Whenever the word "stroke" turns up in a line of the data below, copy that line.

*** Supplied material ***

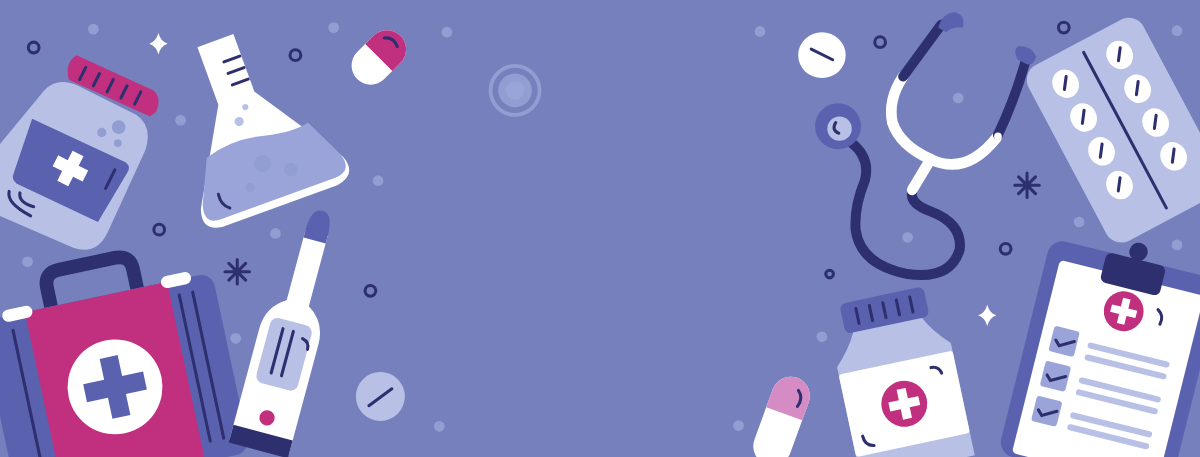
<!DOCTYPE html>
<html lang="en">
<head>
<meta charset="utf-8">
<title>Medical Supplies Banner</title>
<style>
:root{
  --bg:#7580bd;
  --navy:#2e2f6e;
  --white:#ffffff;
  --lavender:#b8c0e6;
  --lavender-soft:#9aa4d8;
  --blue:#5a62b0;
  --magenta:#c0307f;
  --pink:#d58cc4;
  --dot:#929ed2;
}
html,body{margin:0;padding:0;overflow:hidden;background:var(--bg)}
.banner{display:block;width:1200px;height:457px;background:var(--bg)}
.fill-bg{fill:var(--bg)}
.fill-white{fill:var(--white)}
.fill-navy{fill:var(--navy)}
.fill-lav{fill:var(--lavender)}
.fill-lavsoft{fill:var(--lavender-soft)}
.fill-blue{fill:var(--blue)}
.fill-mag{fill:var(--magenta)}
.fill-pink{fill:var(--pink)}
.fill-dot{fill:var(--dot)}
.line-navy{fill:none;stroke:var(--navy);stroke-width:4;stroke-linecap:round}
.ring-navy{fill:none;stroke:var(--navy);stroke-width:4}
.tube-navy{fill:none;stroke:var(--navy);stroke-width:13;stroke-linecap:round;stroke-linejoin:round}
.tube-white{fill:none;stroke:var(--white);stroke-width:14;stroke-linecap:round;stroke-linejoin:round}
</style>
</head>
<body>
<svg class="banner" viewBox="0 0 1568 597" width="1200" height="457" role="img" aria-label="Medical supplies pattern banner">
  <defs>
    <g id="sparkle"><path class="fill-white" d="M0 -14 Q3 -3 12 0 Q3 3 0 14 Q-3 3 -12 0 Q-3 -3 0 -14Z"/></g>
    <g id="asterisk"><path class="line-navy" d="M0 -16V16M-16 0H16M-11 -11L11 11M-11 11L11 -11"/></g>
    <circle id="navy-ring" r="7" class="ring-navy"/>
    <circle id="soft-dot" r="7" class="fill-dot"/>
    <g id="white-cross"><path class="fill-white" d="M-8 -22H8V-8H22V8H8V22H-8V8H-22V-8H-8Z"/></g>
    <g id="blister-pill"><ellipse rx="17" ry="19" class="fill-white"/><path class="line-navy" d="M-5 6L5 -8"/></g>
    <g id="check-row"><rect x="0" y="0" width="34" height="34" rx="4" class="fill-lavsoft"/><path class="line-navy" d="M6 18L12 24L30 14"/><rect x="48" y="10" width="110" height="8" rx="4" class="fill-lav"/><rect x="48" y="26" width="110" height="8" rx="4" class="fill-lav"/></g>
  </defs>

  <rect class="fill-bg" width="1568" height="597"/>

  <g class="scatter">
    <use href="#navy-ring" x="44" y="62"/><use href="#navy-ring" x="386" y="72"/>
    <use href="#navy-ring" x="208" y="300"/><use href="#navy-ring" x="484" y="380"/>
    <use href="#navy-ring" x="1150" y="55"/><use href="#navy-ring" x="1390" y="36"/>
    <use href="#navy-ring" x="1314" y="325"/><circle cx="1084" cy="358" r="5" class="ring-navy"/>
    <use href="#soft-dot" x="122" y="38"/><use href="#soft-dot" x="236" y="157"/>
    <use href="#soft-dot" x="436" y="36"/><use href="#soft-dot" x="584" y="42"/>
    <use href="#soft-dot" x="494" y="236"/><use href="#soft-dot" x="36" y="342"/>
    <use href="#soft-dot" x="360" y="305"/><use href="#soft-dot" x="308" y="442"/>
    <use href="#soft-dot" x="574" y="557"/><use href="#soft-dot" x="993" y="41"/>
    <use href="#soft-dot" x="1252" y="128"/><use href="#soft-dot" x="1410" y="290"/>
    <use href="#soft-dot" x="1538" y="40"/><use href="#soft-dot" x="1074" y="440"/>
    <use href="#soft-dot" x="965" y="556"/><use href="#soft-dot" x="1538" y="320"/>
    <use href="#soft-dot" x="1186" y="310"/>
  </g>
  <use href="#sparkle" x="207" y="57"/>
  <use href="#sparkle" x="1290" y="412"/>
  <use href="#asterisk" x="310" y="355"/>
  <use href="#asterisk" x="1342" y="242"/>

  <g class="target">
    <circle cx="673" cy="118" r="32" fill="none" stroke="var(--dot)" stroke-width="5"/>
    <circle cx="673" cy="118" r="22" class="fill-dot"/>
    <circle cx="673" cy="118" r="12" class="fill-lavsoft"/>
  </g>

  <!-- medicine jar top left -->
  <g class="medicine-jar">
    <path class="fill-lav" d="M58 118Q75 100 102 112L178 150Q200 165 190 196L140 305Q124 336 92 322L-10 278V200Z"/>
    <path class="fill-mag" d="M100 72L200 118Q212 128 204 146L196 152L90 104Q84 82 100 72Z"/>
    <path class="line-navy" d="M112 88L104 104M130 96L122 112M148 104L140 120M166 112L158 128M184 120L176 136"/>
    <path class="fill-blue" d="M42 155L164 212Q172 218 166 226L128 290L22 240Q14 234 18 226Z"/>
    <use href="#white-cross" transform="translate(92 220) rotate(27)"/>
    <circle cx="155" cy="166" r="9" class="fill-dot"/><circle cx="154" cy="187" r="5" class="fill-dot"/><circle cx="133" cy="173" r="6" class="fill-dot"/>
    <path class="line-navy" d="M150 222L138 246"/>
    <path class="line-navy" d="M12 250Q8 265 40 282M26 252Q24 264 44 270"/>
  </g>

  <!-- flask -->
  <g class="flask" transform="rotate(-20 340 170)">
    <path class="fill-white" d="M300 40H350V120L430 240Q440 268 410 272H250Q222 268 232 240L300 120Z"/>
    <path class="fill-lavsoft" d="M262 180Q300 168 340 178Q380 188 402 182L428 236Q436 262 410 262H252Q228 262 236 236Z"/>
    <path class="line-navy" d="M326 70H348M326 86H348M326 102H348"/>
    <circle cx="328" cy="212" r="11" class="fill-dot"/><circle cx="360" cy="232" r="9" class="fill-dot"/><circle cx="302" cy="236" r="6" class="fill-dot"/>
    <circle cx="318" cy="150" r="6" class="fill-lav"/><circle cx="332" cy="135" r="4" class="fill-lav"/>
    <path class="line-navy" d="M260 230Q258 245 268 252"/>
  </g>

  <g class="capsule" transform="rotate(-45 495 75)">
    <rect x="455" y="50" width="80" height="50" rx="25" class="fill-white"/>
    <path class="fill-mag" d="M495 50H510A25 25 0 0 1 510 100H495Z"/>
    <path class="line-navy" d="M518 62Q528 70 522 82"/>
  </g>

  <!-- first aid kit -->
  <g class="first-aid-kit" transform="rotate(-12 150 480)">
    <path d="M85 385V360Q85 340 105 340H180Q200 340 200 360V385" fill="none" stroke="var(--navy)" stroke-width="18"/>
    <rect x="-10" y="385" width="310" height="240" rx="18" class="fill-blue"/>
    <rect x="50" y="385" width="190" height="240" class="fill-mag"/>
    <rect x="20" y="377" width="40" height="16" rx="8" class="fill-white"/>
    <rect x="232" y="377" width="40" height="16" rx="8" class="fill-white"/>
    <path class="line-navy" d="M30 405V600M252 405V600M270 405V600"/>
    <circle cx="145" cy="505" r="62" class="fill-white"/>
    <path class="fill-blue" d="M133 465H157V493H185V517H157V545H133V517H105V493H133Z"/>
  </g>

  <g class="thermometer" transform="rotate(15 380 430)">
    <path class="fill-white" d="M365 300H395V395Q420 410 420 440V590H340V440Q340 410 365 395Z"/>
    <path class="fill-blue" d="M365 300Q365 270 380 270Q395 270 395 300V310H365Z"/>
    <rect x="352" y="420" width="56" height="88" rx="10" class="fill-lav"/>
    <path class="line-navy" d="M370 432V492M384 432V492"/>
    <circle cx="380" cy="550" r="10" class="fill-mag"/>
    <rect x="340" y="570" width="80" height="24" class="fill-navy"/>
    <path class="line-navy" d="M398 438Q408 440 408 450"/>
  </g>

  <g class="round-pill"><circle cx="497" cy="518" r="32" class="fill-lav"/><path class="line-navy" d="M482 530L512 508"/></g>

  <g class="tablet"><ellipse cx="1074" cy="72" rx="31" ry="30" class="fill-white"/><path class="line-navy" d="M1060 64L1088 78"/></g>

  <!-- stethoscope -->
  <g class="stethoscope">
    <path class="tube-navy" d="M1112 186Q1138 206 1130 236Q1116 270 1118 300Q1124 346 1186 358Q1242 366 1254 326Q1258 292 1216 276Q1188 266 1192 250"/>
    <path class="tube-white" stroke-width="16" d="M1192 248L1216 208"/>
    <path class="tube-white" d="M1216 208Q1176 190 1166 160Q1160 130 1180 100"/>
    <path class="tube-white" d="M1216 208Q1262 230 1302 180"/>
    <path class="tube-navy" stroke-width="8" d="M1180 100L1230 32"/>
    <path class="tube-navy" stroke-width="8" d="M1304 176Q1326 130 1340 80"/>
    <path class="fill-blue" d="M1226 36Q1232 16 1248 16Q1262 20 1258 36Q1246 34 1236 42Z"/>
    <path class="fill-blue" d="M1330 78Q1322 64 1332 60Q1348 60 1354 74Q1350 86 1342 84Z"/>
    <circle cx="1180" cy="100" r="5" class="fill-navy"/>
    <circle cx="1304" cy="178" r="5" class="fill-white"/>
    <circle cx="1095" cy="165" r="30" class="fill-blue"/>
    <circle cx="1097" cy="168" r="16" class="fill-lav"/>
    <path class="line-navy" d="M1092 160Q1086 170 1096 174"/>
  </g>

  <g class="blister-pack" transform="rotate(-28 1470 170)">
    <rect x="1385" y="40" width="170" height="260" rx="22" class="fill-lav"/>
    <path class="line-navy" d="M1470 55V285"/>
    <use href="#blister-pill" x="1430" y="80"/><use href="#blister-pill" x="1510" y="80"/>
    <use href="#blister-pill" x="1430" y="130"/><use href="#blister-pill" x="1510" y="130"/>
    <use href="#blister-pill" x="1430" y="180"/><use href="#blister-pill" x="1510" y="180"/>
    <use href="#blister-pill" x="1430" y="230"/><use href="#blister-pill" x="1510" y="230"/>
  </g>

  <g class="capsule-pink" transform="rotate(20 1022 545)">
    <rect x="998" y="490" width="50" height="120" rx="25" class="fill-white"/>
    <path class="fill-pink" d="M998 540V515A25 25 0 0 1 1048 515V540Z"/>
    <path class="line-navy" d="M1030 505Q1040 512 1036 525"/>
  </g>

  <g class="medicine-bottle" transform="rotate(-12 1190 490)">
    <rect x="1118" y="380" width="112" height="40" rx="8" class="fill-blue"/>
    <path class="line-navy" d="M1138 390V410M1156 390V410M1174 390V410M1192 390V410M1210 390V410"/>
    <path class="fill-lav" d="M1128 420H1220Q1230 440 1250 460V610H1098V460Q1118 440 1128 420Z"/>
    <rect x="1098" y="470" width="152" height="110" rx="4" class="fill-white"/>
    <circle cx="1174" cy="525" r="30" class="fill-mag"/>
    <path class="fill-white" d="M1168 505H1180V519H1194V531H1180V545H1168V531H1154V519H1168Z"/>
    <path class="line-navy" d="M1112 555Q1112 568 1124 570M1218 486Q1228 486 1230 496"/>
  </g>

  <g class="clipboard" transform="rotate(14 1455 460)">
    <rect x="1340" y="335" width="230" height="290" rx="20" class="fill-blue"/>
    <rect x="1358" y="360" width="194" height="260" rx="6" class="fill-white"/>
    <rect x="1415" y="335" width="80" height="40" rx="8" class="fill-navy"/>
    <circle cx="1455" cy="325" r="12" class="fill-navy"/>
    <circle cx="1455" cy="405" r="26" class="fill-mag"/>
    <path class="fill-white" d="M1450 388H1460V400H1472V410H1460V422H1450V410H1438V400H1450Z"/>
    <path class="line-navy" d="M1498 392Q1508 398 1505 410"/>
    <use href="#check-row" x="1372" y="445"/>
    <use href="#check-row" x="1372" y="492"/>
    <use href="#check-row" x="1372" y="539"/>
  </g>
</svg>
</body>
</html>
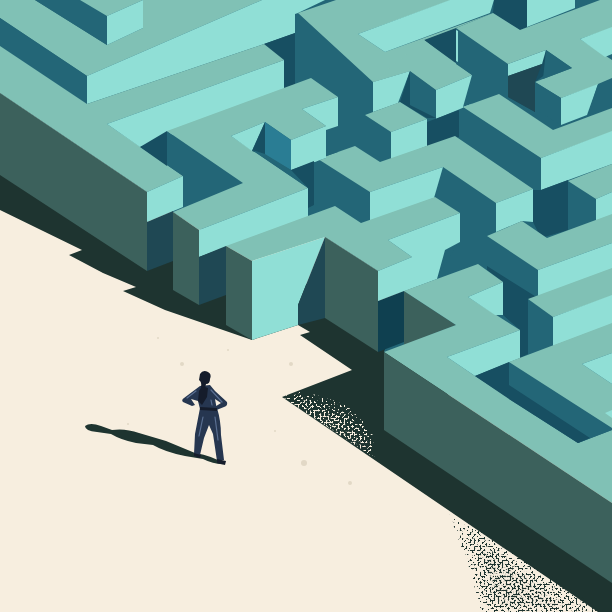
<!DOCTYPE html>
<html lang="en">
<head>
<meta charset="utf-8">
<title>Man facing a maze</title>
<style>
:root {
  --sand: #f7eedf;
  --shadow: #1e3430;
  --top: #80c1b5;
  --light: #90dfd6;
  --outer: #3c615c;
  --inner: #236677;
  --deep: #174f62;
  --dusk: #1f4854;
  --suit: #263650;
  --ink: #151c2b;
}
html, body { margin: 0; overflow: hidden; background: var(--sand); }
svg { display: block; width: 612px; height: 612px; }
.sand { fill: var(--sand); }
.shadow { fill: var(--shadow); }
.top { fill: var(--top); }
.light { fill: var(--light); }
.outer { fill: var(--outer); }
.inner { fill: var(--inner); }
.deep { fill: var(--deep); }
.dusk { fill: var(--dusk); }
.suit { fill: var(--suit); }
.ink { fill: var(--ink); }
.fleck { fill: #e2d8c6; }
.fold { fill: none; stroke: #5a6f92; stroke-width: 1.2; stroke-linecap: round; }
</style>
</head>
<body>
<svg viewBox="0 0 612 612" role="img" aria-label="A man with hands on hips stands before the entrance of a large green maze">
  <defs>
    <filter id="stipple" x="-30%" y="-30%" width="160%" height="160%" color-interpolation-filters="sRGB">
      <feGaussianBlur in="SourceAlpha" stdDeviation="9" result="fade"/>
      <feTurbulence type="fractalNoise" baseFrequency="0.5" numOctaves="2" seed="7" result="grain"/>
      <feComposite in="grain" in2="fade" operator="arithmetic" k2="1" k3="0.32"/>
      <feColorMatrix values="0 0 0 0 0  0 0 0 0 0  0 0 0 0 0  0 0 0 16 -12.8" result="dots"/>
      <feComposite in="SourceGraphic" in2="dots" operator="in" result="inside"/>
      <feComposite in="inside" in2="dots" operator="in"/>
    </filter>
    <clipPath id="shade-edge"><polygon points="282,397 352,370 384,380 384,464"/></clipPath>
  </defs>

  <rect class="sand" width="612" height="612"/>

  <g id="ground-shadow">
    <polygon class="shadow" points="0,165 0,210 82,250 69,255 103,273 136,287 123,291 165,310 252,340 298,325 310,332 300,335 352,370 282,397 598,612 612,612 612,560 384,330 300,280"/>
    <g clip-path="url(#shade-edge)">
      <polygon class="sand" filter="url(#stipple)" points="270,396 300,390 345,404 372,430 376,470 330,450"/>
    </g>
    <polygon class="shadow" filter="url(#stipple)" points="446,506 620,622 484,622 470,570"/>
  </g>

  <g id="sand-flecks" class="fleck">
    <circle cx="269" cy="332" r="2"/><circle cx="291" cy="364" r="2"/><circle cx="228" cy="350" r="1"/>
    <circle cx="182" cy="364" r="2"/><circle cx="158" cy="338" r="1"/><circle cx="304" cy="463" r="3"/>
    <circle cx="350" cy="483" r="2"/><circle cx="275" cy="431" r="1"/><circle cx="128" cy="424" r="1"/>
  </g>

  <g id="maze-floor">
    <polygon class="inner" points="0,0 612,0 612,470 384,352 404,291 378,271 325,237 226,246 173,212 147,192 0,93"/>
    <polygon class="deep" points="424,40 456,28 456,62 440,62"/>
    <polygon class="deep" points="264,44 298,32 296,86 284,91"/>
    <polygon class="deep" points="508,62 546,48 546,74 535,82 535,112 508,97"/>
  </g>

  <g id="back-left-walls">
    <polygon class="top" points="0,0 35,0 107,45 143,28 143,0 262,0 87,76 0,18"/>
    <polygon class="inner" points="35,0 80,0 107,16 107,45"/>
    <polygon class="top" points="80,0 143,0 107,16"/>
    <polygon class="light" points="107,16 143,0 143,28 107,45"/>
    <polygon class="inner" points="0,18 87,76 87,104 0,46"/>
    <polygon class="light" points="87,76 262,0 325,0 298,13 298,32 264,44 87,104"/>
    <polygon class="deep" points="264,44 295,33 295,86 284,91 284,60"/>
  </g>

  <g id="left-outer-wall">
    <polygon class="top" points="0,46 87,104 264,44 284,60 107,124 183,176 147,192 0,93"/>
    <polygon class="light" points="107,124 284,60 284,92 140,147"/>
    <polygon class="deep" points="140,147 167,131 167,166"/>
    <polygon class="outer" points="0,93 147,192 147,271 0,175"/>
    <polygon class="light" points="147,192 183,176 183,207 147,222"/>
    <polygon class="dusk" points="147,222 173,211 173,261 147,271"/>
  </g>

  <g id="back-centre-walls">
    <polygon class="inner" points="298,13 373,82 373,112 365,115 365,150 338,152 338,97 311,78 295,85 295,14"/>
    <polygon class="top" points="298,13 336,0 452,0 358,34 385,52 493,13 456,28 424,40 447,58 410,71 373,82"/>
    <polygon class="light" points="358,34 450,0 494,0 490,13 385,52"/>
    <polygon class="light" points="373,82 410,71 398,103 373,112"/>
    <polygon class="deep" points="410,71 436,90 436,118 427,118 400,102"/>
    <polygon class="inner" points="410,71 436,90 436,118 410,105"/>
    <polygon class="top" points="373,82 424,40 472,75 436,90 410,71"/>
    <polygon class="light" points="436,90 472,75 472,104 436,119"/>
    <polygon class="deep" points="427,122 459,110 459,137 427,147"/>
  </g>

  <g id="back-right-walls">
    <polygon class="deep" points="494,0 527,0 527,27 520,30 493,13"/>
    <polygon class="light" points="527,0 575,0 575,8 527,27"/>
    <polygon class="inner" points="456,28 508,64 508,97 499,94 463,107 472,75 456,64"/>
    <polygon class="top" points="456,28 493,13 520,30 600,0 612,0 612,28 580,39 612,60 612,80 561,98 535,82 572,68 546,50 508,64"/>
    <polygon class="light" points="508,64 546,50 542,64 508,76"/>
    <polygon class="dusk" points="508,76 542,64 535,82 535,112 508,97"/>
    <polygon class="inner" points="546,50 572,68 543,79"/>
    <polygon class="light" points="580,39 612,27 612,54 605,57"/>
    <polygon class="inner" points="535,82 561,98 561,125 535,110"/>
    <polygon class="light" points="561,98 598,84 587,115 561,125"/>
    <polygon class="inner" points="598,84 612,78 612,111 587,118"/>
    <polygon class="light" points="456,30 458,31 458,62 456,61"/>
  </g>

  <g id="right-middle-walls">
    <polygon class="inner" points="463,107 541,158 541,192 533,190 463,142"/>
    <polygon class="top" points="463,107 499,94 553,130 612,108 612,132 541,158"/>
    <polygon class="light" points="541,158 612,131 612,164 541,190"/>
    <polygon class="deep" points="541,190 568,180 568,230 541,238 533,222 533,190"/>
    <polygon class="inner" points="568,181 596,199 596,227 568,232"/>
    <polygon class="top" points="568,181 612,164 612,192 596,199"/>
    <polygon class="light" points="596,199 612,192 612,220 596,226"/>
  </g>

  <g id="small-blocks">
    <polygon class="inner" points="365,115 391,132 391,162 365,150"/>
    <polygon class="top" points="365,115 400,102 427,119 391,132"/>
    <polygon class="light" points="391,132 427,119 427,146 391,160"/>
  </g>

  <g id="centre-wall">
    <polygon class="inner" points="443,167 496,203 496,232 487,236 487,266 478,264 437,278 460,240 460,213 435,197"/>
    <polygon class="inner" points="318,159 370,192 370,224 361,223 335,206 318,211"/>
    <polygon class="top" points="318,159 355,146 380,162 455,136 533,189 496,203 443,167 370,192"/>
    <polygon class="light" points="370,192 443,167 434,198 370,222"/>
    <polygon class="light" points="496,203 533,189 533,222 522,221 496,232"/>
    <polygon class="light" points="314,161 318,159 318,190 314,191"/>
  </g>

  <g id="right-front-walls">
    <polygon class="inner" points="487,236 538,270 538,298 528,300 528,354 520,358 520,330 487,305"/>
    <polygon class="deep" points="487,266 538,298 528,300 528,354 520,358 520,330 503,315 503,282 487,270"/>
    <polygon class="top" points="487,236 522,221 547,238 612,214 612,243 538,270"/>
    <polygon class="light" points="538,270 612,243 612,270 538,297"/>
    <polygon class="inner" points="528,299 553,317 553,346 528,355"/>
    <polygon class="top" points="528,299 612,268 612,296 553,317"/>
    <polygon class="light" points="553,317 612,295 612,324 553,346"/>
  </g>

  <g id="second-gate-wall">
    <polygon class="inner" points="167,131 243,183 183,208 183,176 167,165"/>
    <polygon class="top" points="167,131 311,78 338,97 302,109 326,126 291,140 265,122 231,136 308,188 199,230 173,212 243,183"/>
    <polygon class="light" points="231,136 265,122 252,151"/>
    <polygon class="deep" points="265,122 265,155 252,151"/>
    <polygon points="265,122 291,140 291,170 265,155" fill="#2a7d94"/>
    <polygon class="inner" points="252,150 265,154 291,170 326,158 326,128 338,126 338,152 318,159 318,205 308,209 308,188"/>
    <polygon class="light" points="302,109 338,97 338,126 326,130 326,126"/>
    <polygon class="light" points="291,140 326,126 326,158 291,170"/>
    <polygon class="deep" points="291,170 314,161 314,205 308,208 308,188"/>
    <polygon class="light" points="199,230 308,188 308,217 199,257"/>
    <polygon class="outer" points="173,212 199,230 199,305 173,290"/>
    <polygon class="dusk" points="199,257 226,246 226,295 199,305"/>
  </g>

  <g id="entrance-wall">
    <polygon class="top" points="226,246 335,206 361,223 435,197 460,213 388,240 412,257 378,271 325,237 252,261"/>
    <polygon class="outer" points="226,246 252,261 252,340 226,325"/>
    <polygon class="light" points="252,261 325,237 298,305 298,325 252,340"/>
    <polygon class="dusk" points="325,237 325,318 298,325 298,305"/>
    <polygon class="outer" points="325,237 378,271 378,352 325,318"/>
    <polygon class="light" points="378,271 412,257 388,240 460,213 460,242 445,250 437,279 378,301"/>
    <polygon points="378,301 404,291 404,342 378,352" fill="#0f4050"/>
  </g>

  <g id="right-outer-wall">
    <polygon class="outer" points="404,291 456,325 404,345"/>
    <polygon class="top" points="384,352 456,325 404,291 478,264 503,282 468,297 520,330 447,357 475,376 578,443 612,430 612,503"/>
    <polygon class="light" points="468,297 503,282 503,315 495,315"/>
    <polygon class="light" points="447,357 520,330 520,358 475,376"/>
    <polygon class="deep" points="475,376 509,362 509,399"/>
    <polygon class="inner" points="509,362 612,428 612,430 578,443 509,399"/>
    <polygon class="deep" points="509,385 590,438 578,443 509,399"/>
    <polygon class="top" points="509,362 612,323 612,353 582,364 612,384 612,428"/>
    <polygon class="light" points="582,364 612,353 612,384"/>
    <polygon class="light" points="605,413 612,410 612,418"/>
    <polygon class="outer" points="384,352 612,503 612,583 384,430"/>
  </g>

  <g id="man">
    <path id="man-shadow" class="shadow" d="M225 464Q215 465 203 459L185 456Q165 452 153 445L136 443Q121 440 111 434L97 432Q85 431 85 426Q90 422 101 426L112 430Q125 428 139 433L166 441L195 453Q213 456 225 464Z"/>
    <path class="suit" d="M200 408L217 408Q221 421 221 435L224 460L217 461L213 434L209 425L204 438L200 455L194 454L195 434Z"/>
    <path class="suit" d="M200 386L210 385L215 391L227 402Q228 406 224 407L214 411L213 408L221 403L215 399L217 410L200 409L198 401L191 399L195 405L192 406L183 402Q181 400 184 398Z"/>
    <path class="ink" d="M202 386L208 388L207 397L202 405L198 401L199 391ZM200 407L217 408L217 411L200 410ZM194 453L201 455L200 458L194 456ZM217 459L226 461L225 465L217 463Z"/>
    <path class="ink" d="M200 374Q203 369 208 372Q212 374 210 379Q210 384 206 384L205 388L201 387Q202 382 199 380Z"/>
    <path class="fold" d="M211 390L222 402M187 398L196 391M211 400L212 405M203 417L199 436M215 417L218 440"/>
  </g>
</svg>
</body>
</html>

*** End of Supplied material ***

Answer box:
.line-navy{fill:none;stroke:var(--navy);stroke-width:4;stroke-linecap:round}
.ring-navy{fill:none;stroke:var(--navy);stroke-width:4}
.tube-navy{fill:none;stroke:var(--navy);stroke-width:13;stroke-linecap:round;stroke-linejoin:round}
.tube-white{fill:none;stroke:var(--white);stroke-width:14;stroke-linecap:round;stroke-linejoin:round}
    <circle cx="673" cy="118" r="32" fill="none" stroke="var(--dot)" stroke-width="5"/>
    <path d="M85 385V360Q85 340 105 340H180Q200 340 200 360V385" fill="none" stroke="var(--navy)" stroke-width="18"/>
    <path class="tube-white" stroke-width="16" d="M1192 248L1216 208"/>
    <path class="tube-navy" stroke-width="8" d="M1180 100L1230 32"/>
    <path class="tube-navy" stroke-width="8" d="M1304 176Q1326 130 1340 80"/>
.fold { fill: none; stroke: #5a6f92; stroke-width: 1.2; stroke-linecap: round; }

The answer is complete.